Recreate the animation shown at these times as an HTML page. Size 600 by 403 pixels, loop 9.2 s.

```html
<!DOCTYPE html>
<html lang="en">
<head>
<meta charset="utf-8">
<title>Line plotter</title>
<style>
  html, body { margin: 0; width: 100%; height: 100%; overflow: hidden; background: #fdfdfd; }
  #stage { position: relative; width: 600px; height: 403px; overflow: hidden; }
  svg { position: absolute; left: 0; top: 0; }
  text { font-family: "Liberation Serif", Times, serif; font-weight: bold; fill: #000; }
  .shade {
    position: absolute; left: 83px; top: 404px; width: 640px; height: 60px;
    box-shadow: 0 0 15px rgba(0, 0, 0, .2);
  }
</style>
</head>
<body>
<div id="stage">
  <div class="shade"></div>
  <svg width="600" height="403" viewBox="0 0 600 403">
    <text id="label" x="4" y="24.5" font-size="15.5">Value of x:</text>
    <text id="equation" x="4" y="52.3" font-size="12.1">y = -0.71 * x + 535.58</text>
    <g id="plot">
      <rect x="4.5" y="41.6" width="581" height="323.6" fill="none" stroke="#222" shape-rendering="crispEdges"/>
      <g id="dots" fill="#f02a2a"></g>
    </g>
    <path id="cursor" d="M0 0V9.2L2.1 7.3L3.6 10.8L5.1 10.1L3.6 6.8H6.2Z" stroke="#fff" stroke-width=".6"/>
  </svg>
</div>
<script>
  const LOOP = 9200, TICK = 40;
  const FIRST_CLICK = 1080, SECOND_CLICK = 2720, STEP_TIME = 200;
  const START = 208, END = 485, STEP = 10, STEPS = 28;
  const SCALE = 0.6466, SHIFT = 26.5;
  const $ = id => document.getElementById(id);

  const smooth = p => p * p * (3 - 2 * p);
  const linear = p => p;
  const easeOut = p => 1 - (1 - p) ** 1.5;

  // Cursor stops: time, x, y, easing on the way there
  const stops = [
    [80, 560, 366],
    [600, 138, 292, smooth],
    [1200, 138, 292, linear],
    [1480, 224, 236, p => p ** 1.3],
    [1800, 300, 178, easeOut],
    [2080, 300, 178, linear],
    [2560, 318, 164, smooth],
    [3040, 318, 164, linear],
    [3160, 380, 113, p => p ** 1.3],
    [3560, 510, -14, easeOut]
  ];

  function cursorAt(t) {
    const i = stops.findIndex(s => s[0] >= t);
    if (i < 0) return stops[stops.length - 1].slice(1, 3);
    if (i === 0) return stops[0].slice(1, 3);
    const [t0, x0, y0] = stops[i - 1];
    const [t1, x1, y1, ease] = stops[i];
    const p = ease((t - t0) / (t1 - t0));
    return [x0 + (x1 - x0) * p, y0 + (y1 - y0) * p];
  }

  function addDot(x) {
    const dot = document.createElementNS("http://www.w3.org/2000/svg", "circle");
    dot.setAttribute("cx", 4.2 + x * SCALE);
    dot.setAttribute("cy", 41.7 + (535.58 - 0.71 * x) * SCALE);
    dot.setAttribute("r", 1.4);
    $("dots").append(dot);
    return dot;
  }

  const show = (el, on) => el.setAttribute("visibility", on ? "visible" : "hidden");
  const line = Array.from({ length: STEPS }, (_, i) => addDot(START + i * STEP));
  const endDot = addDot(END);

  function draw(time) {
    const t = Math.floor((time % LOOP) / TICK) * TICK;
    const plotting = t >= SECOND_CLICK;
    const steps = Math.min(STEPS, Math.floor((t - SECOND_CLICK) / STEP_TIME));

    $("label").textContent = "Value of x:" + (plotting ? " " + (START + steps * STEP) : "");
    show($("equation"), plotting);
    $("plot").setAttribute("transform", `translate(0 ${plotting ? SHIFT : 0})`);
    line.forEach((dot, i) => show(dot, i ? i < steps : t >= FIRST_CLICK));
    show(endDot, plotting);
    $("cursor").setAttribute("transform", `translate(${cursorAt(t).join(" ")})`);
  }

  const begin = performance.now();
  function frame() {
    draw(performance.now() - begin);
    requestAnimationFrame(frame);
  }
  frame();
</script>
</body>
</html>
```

* * * * *

Which lines in the listing hold the word "function"? Copy them out.

Result of this exercise
  function cursorAt(t) {
  function addDot(x) {
  function draw(time) {
  function frame() {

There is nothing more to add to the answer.